Background: Malabsorptive bariatric surgery requires life-long micronutrient supplementation. Based on the recommendations, we assessed the number of adjustments of micronutrient supplementation and the prevalence of vitamin and mineral deficiencies at a minimum follow-up of 5 years after biliopancreatic diversion with duodenal switch (BPD-DS).
Methods: Between October 2010 and December 2013, a total of 51 patients at a minimum follow-up of 5 years after BPD-DS were invited for a clinical check-up with a nutritional blood screening test for vitamins and minerals.
Results: Forty-three of fifty-one patients (84.3 %) completed the blood sampling with a median follow-up of 71.2 (range 60-102) months after BPD-DS. At that time, all patients were supplemented with at least one multivitamin.

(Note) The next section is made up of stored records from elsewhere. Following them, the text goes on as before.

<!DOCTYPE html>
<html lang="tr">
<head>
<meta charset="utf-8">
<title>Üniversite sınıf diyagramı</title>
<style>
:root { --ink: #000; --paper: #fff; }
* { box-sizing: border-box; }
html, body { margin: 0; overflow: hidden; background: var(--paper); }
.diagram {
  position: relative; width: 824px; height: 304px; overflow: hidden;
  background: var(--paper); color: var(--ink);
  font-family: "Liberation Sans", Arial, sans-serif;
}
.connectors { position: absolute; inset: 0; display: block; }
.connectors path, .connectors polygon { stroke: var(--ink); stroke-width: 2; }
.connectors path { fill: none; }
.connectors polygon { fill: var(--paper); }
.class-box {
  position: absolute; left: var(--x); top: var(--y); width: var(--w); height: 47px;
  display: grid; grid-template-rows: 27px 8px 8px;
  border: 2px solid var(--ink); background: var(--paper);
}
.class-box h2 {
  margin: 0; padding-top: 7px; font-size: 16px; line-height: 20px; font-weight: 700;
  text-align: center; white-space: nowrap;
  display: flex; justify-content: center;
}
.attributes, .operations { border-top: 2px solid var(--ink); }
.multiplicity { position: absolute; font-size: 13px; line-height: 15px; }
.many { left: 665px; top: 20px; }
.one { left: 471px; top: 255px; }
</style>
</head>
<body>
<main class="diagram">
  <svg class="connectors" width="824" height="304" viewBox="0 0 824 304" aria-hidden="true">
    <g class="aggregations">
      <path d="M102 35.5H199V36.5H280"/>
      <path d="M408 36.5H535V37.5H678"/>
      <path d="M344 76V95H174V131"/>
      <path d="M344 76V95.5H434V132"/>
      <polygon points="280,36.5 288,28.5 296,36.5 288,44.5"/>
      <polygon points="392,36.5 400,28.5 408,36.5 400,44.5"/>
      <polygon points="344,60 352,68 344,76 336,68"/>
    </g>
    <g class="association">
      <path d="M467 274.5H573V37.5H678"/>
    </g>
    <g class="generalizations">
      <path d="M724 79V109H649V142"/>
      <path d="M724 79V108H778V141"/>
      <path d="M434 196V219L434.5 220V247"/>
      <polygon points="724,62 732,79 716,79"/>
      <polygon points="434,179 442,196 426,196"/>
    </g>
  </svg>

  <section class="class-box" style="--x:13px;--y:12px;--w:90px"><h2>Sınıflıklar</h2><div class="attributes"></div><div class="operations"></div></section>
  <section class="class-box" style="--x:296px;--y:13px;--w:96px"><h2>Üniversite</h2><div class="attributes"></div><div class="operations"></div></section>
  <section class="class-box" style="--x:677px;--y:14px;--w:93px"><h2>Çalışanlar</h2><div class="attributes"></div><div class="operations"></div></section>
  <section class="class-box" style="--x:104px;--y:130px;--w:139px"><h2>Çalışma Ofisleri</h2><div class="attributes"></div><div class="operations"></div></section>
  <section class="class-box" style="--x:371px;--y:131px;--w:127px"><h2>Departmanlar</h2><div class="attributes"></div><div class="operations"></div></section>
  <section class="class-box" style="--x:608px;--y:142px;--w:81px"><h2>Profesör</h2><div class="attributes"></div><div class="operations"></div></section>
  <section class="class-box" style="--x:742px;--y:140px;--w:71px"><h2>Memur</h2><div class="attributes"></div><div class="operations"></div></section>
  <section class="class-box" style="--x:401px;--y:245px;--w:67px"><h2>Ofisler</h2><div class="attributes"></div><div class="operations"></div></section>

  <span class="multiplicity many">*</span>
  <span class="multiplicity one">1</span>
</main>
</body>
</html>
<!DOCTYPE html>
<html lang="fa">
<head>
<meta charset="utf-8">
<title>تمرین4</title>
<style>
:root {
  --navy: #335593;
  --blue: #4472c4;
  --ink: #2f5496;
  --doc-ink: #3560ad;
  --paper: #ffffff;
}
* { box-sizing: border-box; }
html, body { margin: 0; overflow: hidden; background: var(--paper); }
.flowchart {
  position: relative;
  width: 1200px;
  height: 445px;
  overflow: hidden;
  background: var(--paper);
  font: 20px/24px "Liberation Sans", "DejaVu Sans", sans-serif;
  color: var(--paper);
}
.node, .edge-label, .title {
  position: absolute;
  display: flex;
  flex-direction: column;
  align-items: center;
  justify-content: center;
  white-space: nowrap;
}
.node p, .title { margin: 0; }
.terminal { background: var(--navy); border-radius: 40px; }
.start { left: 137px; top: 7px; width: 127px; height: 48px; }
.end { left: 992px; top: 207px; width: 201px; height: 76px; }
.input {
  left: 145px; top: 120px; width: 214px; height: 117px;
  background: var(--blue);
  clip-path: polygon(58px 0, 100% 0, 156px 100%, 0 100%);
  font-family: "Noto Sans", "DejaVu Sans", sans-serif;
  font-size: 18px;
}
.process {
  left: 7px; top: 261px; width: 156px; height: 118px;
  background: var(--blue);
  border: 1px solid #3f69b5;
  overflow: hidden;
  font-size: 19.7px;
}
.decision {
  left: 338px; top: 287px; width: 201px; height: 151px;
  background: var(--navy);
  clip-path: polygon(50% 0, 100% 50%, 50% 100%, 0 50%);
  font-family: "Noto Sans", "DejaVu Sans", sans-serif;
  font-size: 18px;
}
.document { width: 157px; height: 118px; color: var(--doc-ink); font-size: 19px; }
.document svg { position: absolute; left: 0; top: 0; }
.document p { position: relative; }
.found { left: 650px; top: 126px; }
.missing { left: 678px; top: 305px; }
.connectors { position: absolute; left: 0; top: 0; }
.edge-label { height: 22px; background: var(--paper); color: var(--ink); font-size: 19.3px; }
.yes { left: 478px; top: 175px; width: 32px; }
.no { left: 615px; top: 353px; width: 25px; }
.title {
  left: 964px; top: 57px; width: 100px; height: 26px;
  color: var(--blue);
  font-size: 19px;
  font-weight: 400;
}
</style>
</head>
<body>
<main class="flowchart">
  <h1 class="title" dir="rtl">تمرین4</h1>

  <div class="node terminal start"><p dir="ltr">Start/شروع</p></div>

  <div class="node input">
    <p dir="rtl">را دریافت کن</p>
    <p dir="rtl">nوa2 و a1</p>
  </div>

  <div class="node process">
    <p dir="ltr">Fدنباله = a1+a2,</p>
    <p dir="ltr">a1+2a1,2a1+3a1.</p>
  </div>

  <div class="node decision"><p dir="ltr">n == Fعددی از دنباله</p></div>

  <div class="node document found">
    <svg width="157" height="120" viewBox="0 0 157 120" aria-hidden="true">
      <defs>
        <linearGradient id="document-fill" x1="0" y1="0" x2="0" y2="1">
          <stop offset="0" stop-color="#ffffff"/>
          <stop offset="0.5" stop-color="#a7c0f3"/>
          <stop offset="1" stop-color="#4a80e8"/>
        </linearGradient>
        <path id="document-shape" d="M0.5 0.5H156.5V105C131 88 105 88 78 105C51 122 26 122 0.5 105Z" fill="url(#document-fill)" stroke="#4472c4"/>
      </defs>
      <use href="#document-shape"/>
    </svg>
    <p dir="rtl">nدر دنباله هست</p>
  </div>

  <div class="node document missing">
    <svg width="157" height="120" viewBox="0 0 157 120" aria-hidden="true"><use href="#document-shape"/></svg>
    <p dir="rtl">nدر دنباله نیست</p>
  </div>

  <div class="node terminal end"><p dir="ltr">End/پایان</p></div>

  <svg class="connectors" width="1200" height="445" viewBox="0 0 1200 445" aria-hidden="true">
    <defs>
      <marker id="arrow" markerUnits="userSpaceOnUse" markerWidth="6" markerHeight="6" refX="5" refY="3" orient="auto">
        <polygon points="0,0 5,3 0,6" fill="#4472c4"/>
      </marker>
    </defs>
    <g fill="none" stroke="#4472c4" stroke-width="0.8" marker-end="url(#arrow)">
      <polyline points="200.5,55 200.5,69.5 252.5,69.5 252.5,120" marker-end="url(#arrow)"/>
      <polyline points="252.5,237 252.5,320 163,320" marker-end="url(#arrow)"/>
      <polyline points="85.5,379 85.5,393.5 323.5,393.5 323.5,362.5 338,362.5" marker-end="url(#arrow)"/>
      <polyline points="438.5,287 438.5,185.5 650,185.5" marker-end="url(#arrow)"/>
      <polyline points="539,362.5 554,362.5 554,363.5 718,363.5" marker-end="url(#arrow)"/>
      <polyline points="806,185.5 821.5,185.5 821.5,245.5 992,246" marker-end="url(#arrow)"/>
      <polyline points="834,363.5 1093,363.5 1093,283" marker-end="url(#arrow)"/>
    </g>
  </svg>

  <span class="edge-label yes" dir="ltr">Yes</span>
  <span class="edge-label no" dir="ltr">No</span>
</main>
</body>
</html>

However, 35 patients (81.4 %) showed either a vitamin or a mineral deficiency or a combination of it. Nineteen patients (44.1 %) were anemic, and 17 patients (39.5 %) had an iron deficiency. High deficiency rates for fat-soluble vitamins were also present in 23.2 % for vitamin A, in 76.7 % for vitamin D, in 7.0 % for vitamin E, and in 11.6 % for vitamin K.

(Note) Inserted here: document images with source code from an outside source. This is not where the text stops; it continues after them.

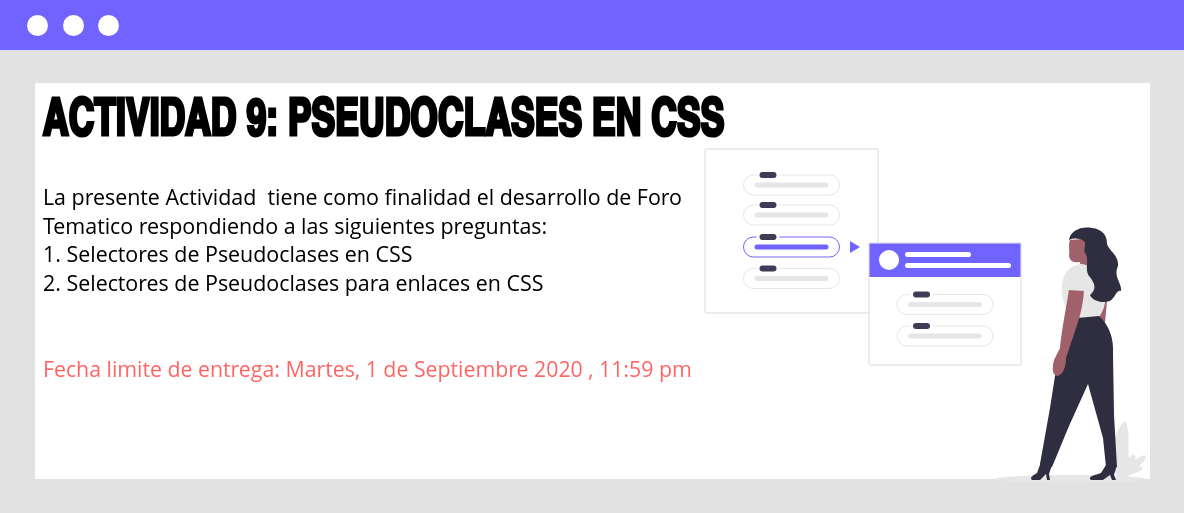
<!DOCTYPE html>
<html lang="es">
<head>
<meta charset="utf-8">
<title>Actividad 9: Pseudoclases en CSS</title>
<style>
:root {
  --violet: #7063ff;
  --frame: #e2e2e2;
  --line: #e6e6e6;
  --ink: #000;
  --alert: #ff6464;
  --navy: #2f2e41;
  --tag: #3f3d56;
  --skin: #a0616a;
}
* { box-sizing: border-box; margin: 0; padding: 0; }
body { width: 1184px; height: 513px; overflow: hidden; background: var(--frame); }
.window { position: relative; display: flex; flex-direction: column; width: 1184px; height: 513px; }
.title-bar { display: flex; align-items: center; gap: 14.5px; height: 51px; padding: 0 0 0 27px; background: var(--violet); border-bottom: 1px solid #d9d6f6; }
.dot { width: 21px; height: 21px; border-radius: 50%; background: #fff; }
.content { flex: 1; padding: 32px 34px 34px 35px; }
.panel { height: 396px; padding: 6px 8px; background: #fff; color: var(--ink); font: 21.4px/28.7px "Open Sans", "Noto Sans", sans-serif; white-space: nowrap; }
h1 {
  width: max-content;
  font: bold 51px/52px "TeX Gyre Heros Cn", "Liberation Sans", sans-serif;
  font-kerning: none;
  text-transform: uppercase;
  -webkit-text-stroke: 3px var(--ink);
  transform: scaleX(.85);
  transform-origin: left;
}
.intro { margin-top: 42px; white-space: pre; }
.topics { list-style: decimal inside; }
.deadline { margin-top: 57px; font-size: 21.3px; color: var(--alert); }
.illustration { position: absolute; left: 0; top: 0; }
.card { fill: #fff; stroke: var(--line); stroke-width: 1.5; }
.field { fill: none; stroke: var(--line); color: var(--line); }
.field.active { stroke: var(--violet); color: var(--violet); }
</style>
</head>
<body>
<div class="window">
  <header class="title-bar">
    <span class="dot"></span><span class="dot"></span><span class="dot"></span>
  </header>
  <main class="content">
    <article class="panel">
      <h1>Actividad 9: Pseudoclases en CSS</h1>
      <p class="intro">La presente Actividad  tiene como finalidad el desarrollo de Foro
Tematico respondiendo a las siguientes preguntas:</p>
      <ol class="topics">
        <li>Selectores de Pseudoclases en CSS</li>
        <li>Selectores de Pseudoclases para enlaces en CSS</li>
      </ol>
      <p class="deadline">Fecha limite de entrega: Martes, 1 de Septiembre 2020 , 11:59 pm</p>
    </article>
  </main>

  <svg class="illustration" width="1184" height="513" viewBox="0 0 1184 513" role="img" aria-label="Mujer de pie junto a dos tarjetas con campos de formulario">
    <defs>
      <g id="field">
        <rect width="96" height="20" rx="10"/>
        <rect x="11" y="7.5" width="74" height="5" rx="2.5" fill="currentColor" stroke="none"/>
        <rect x="13" y="-3" width="23" height="6" fill="#fff" stroke="none"/>
        <rect x="16" y="-3" width="17" height="6" rx="3" fill="var(--tag)" stroke="none"/>
      </g>
    </defs>

    <g id="form-card">
      <rect class="card" x="705" y="149" width="173" height="164" rx="2"/>
      <use class="field" href="#field" x="743.5" y="175"/>
      <use class="field" href="#field" x="743.5" y="205"/>
      <use class="field active" href="#field" x="743.5" y="237"/>
      <use class="field" href="#field" x="743.5" y="268.5"/>
      <polygon points="850,241 860,247 850,253" fill="var(--violet)"/>
    </g>

    <g id="detail-card">
      <rect class="card" x="869" y="243" width="152" height="122" rx="2"/>
      <rect x="869.5" y="243.5" width="151" height="33.5" fill="var(--violet)"/>
      <g fill="#fff">
        <circle cx="889" cy="260" r="10"/>
        <rect x="905" y="252" width="66" height="5" rx="2.5"/>
        <rect x="905" y="263" width="106" height="5" rx="2.5"/>
      </g>
      <use class="field" href="#field" x="897" y="294.5"/>
      <use class="field" href="#field" x="897" y="326"/>
    </g>

    <g id="ground" fill="var(--line)">
      <ellipse cx="1070" cy="479" rx="75" ry="4"/>
      <path d="M1117 476C1108 455 1114 431 1125 421C1131 432 1127 445 1129 458C1133 452 1137 455 1135 460C1139 457 1144 454 1146 456C1145 462 1141 464 1139 466C1143 466 1144 470 1140 471C1134 474 1128 475 1124 478Z"/>
    </g>

    <g id="woman">
      <path d="M1097 299L1107 301L1105 323L1096 318Z" fill="var(--skin)"/>
      <path d="M1070 240C1068 246 1070 250 1069 256C1070 262 1075 263 1080 262L1081 270L1096 274L1092 238Z" fill="var(--skin)"/>
      <path d="M1080 264C1070 266 1064 272 1062 284C1060 296 1066 307 1070 322L1097 320C1105 310 1107 301 1104 286C1100 272 1090 264 1080 264Z" fill="#e6e6e6"/>
      <path d="M1077 318L1099 316C1109 325 1114 338 1113 354L1114 415L1117 467H1106L1103 438L1088 384L1069 426L1052 467L1040 464L1050 408L1055 376C1062 357 1074 340 1077 318Z" fill="var(--navy)"/>
      <path d="M1069 289L1084 290C1083 307 1079 320 1074 334L1066 358C1066 367 1063 375 1057 376C1052 375 1052 368 1054 360L1060 348C1062 327 1066 310 1069 289Z" fill="var(--skin)"/>
      <path d="M1070 274C1077 271 1084 278 1085 291L1067 290C1066 283 1066 277 1070 274Z" fill="#e6e6e6"/>
      <path d="M1069 240C1070 231 1081 226 1092 228C1102 229 1107 235 1107 244C1109 251 1119 255 1118 266C1113 277 1122 283 1121 291C1117 289 1116 296 1110 301C1101 304 1092 300 1090 295C1097 289 1095 283 1089 276C1084 268 1090 260 1085 253C1083 249 1087 245 1084 241C1079 238 1074 238 1069 240Z" fill="var(--navy)"/>
      <g fill="var(--navy)">
        <path d="M1041 462L1052 465L1049 474L1050 480H1047L1046 474L1040 480H1032C1029 477 1034 475 1037 473Z"/>
        <path d="M1106 465H1117L1114 475L1116 480H1112L1110 475L1103 480H1091C1087 476 1096 475 1101 473Z"/>
      </g>
    </g>
  </svg>
</div>
</body>
</html>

Conclusions: The results of our study show that the prevalence of vitamin and mineral deficiencies after BPD-DS is 81.4 % at a minimum follow-up of 5 years. The initial prescription of micronutrient supplementation and further adjustments during the first follow-up were insufficient to avoid long-term micronutrient deficiencies. Life-long monitoring of micronutrients at a specialized bariatric center and possibly a better micronutrient supplementation, is crucial to avoid a deficient micronutrient status at every stage after malabsorptive bariatric surgery.
Keywords: Biliopancreatic diversion with duodenal switch; Long-term follow-up; Micronutrient supplementation; Mineral deficiency; Vitamin deficiency.